### Exercise prompt:
Scan the records for "scrollbar" and copy each line that contains it.

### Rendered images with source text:

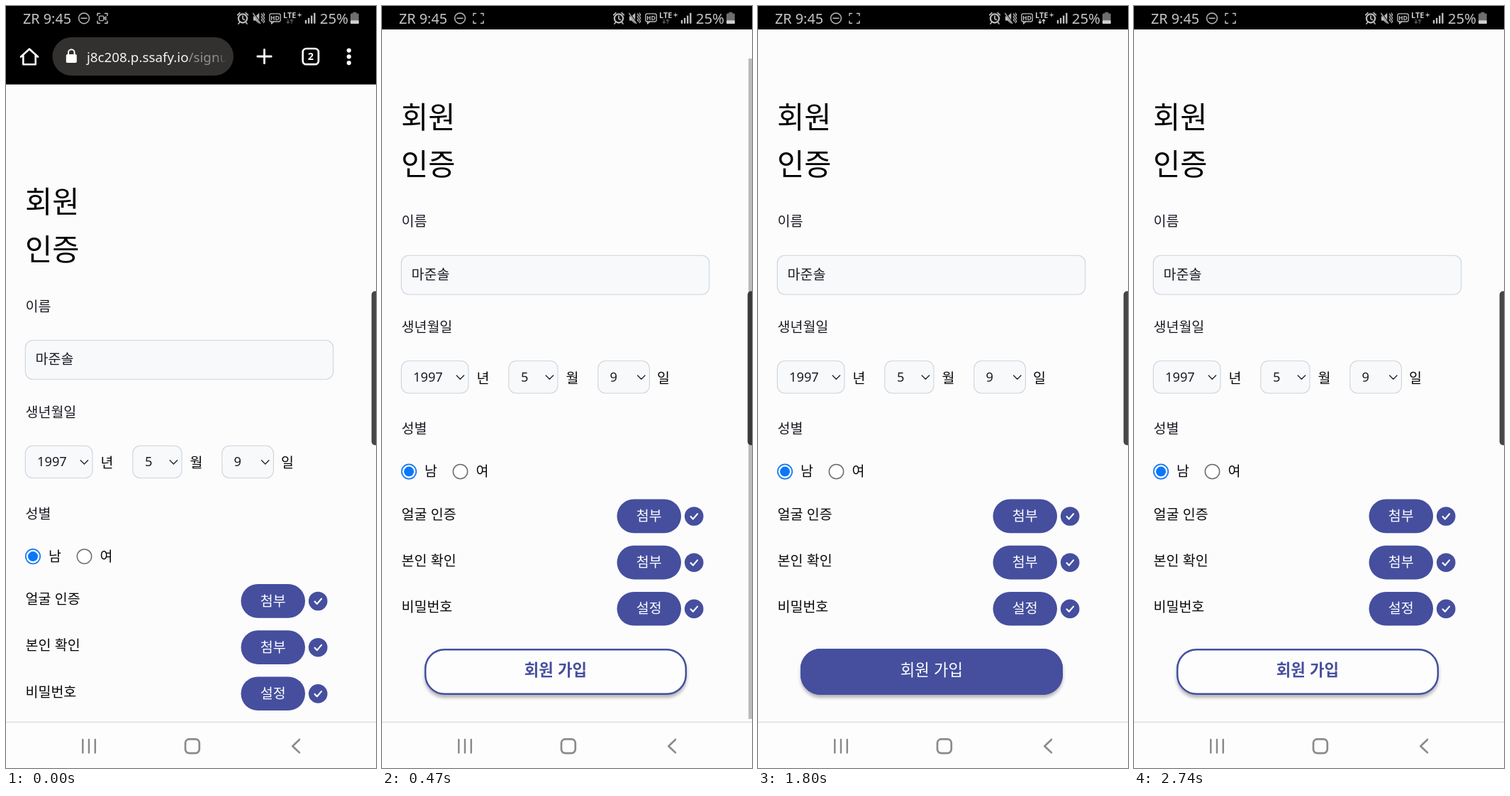
An HTML page that plays this animation: 522x1073 px, repeating every 2830 ms.

```html
<!DOCTYPE html>
<html lang="ko">
<head>
<meta charset="utf-8">
<title>회원 인증</title>
<style>
  html, body { margin: 0; width: 100%; height: 100%; overflow: hidden; background: #fcfcfd; }
  svg { display: block; width: 100vw; height: 100vh; }
  text { font-family: "Noto Sans CJK KR", sans-serif; white-space: pre; }
  .latin { font-family: "Noto Sans", sans-serif; }
  .line { fill: none; stroke-linecap: round; stroke-linejoin: round; }
</style>
</head>
<body>
<svg id="stage" viewBox="0 0 522 1073"></svg>
<script>
const LOOP = 2830;
const SCROLL = 119.5;
const TOOLBAR = 78;
const INDIGO = '#454f9e';
const INK = '#1b1b24';

const text = (x, y, size, fill, value, extra = '') =>
  `<text x="${x}" y="${y}" font-size="${size}" fill="${fill}" ${extra}>${value}</text>`;
const latin = (x, y, size, fill, value, extra = '') =>
  text(x, y, size, fill, value, 'class="latin" ' + extra);
const middle = 'text-anchor="middle"';
const box = (x, y, w, h, r, fill, extra = '') =>
  `<rect x="${x}" y="${y}" width="${w}" height="${h}" rx="${r}" fill="${fill}" ${extra}/>`;
const line = (d, color, width, extra = '') =>
  `<path class="line" d="${d}" stroke="${color}" stroke-width="${width}" ${extra}/>`;
const dot = (x, y, r, fill, extra = '') =>
  `<circle cx="${x}" cy="${y}" r="${r}" fill="${fill}" ${extra}/>`;
const field = (x, y, w, h) => box(x, y, w, h, 10.5, '#f7f9fb', 'stroke="#cfd3da" stroke-width="1.1"');

const select = (x, w, valueX, value, unitX, unit) =>
  field(x, 499.7, w, 45.6) +
  latin(valueX, 528.5, 18.3, INK, value) +
  line(`M${x + w - 16.8} 520.3l5.2 5.2 5.2-5.2`, '#222733', 1.4) +
  text(unitX, 530.5, 19.5, '#08080c', unit);

const row = (index, label, action) => `<g transform="translate(0 ${index * 65.2})">` +
  text(27.5, 722.8, 19.5, '#08080c', label) +
  box(331.5, 694.5, 90.5, 47.7, 23.8, INDIGO) +
  text(376.8, 725, 19.5, '#fff', action, middle) +
  dot(440.2, 718.5, 13.3, INDIGO) +
  line('M435.6 719l3.2 3.4 6.2-7.2', '#fff', 2.2) + '</g>';

const form =
  text(27, 171.5, 41.5, '#000', '회원') +
  text(27, 238, 41.5, '#000', '인증') +
  text(27.5, 310.3, 19.5, INK, '이름') +
  field(27.3, 351.3, 434.4, 55) +
  text(41.5, 384.6, 19.5, INK, '마준솔') +
  text(27.5, 459.3, 19.5, INK, '생년월일') +
  select(27.3, 94.7, 44, '1997', 133.5, '년') +
  select(178.8, 69.2, 196, '5', 259.5, '월') +
  select(304.8, 72.6, 321.5, '9', 388, '일') +
  text(27.5, 602, 19.5, INK, '성별') +
  dot(38, 655.6, 10.2, '#fff', 'stroke="#1479f0" stroke-width="1.7"') +
  dot(38, 655.6, 7, '#0a78f8') +
  text(60, 662, 19.5, '#08080c', '남') +
  dot(110.5, 655.6, 10.2, '#fff', 'stroke="#6c6c70" stroke-width="1.5"') +
  text(132.5, 662, 19.5, '#08080c', '여') +
  row(0, '얼굴 인증', '첨부') + row(1, '본인 확인', '첨부') + row(2, '비밀번호', '설정') +
  `<g filter="url(#shadow)">${box(61.2, 906.2, 367.6, 62.6, 27, '#fdfdfe', `stroke="${INDIGO}" stroke-width="2.5"`)}</g>` +
  text(244.8, 943.3, 22.3, INDIGO, '회원 가입', middle + ' font-weight="700"') +
  '<g id="pressed">' + box(60, 905, 370, 65, 28, INDIGO) +
  text(244.8, 943.3, 22.3, '#fff', '회원 가입', middle) + '</g>';

const modal =
  box(0, 33, 522, 976, 0, '#f3f4f6', 'opacity=".5"') +
  box(57.7, 333.5, 406.8, 375.7, 30, '#fdfdfe', 'stroke="#c6c8d2" stroke-width="1.1"') +
  text(107, 410.3, 28, '#111827', '회원가입 완료', 'font-weight="700"') +
  line('M386.3 397.5l13.8 13.8M400.1 397.5l-13.8 13.8', '#9299a8', 2.3) +
  line('M84 448.5H437M84 549.5H437', '#eaebef', 1.2) +
  text(117.5, 505.6, 22.3, '#666d7a', '환영합니다') +
  box(216, 583, 90, 54, 10, '#1d49d0') +
  text(261, 616.8, 20, '#fff', '확인', middle);

const toolbar =
  box(0, 0, 522, 110.5, 0, '#000') +
  line('M21 71.5L33 60.5 45 71.5M24.3 69.5V82.3H41.7V69.5', '#fff', 2.6) +
  box(65.5, 44, 255.5, 54, 27, '#32312f') +
  box(84.8, 68, 15, 12, 1.8, '#fff') +
  line('M88 68v-2.4a4.3 4.3 0 0 1 8.6 0v2.4', '#fff', 2) +
  `<svg x="0" width="310" height="110">${latin(114, 78.6, 18.8, '#f4f4f4',
    'j8c208.p.ssafy.io<tspan fill="#91908f">/signup</tspan>')}</svg>` +
  box(296, 56, 16, 30, 0, 'url(#fade)') +
  line('M354.8 71H374.2M364.5 61.3V80.7', '#fff', 2.8) +
  box(418.7, 60, 22.2, 22.2, 5, 'none', 'stroke="#fff" stroke-width="2.7"') +
  latin(429.8, 76.3, 14.5, '#fff', '2', middle + ' font-weight="700"') +
  [62.5, 71.3, 80.1].map(y => dot(483.8, y, 3.1, '#fff')).join('');

const GREY = '#bdbdbd';
const statusBar =
  box(0, 0, 522, 33, 0, '#000') +
  latin(24, 24.7, 19.8, '#c4c4c4', 'ZR 9:45') +
  dot(110, 17.3, 7.4, 'none', `stroke="${GREY}" stroke-width="1.5"`) +
  line('M106 17.3h8', GREY, 1.5) +
  line('M129 13.5v-3h3.5M139.5 10.5h3.5v3M143 21.2v3h-3.5M132.5 24.2H129v-3', GREY, 1.5) +
  '<g id="camera">' + box(131.5, 14.2, 6.4, 6.4, 1.5, 'none', `stroke="${GREY}" stroke-width="1.3"`) +
  line('M138 17.3l3-2.3v4.6z', GREY, 1.2) + '</g>' +
  // alarm clock
  dot(334, 17.5, 6.1, 'none', `stroke="${GREY}" stroke-width="2.2"`) +
  line('M334 14v4l2.6 1.4M326.7 12.6l3.2-3M341.3 12.6l-3.2-3M329.5 23l-1.5 2M338.5 23l1.5 2', GREY, 1.7) +
  // muted speaker with vibration
  `<path d="M349 14.5h3.2l5-4.7v15.2l-5-4.6H349z" fill="${GREY}"/>` +
  line('M349 10l10 14.5', '#000', 2.4) + line('M348.6 10.4l10 14', GREY, 1.4) +
  line('M360.5 11l1.5 2-1.5 2.3 1.5 2.3-1.5 2.3 1.5 2M363.3 10l1.3 2.4-1.3 2.3 1.3 2.3-1.3 2.3 1.3 2.3-1.3 2', GREY, 1.3) +
  box(371.8, 10.8, 15.4, 11.2, 2.5, 'none', `stroke="${GREY}" stroke-width="1.3"`) +
  line('M374.5 22v3l3.5-3', GREY, 1.3) +
  latin(379.5, 19.7, 8.6, GREY, 'HD', middle + ' font-weight="700"') +
  latin(391, 17.3, 10.8, '#c8c8c8', 'LTE', 'font-weight="600"') +
  latin(411, 15.7, 11, '#c8c8c8', '+', 'font-weight="700"') +
  line('M397.8 18.8v5.4l-1.7-1.7M397.8 24.2l1.7-1.7M403 24.4V19l-1.7 1.7M403 19l1.7 1.7', '#d8d8d8', 1.3, 'id="arrows"') +
  [5, 8, 11.3, 15].map((h, i) => box(421.8 + i * 4.1, 24.7 - h, 2.4, h, .4, GREY)).join('') +
  latin(442.8, 24.7, 20.4, '#c4c4c4', '25%') +
  box(489.2, 8.8, 5.2, 3, .6, '#6f6f6f') +
  box(486, 10.5, 11.7, 14.5, 1.2, '#6f6f6f') + box(486, 20.3, 11.7, 4.7, 1, '#cfcfcf');

const navBar =
  box(0, 1008, 522, 65, 0, '#fdfdfe') +
  box(0, 1007.7, 522, 1.5, 0, '#dedee2') +
  line('M108.3 1033v18.4M117 1033v18.4M125.8 1033v18.4', '#8a8a8c', 2.5) +
  box(253, 1032.3, 19.8, 19.8, 5.5, 'none', 'stroke="#8a8a8c" stroke-width="2.7"') +
  line('M414 1033l-9.7 9.2 9.7 9.2', '#8a8a8c', 2.6);

document.getElementById('stage').innerHTML = `
  <defs>
    <filter id="shadow" x="-5%" y="-20%" width="110%" height="150%">
      <feDropShadow dx="0" dy="4" stdDeviation="2.2" flood-color="#000" flood-opacity=".28"/>
    </filter>
    <linearGradient id="fade">
      <stop stop-color="#32312f" stop-opacity="0"/><stop offset="1" stop-color="#32312f"/>
    </linearGradient>
  </defs>
  ${box(0, 0, 522, 1073, 0, '#fcfcfd')}
  <g id="form">${form}</g>
  <g id="modal">${modal}</g>
  ${box(517, 36, 6, 930, 0, '#bcbcbe', 'id="scrollbar"')}
  <g id="toolbar">${toolbar}</g>
  ${statusBar}
  ${navBar}
  ${box(515.7, 401.5, 14, 217, 5, '#151518', 'opacity=".78"')}`;

const part = id => document.getElementById(id);
const [page, dialog, bar, header, pressed, camera, arrows] =
  ['form', 'modal', 'scrollbar', 'toolbar', 'pressed', 'camera', 'arrows'].map(part);
const clamp = (v, lo = 0, hi = 1) => Math.min(hi, Math.max(lo, v));
const show = (node, on) => node.setAttribute('visibility', on ? 'visible' : 'hidden');
const moveY = (node, y) => node.setAttribute('transform', `translate(0 ${y})`);

// A slow drag followed by a quick fling, as [time, distance].
const scrollKeys = [[0, 0], [300, 0], [370, 6.3], [400, 30], [430, 85], [460, SCROLL], [LOOP, SCROLL]];
function scrolled(t) {
  const i = scrollKeys.findIndex(key => key[0] > t);
  const [t0, y0] = scrollKeys[i - 1], [t1, y1] = scrollKeys[i];
  return y0 + (y1 - y0) * (t - t0) / (t1 - t0);
}

function draw(t) {
  const y = scrolled(t);
  moveY(page, SCROLL - y);
  moveY(header, -clamp(y - 6.3, 0, TOOLBAR));
  moveY(bar, 38 * y / SCROLL);
  bar.setAttribute('opacity', t > 375 ? clamp((700 - t) / 170) : 0);
  pressed.setAttribute('opacity', t < 2540 ? clamp((t - 900) / 120) : 0);
  show(dialog, t >= 2000 && t < 2540);
  show(camera, t < 300);
  arrows.setAttribute('opacity', t >= 1470 && t < 2540 ? 1 : .4);
}

const start = performance.now();
function tick() {
  draw((performance.now() - start) % LOOP);
  requestAnimationFrame(tick);
}
tick();
</script>
</body>
</html>
```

### Task solution:
  ${box(517, 36, 6, 930, 0, '#bcbcbe', 'id="scrollbar"')}
  ['form', 'modal', 'scrollbar', 'toolbar', 'pressed', 'camera', 'arrows'].map(part);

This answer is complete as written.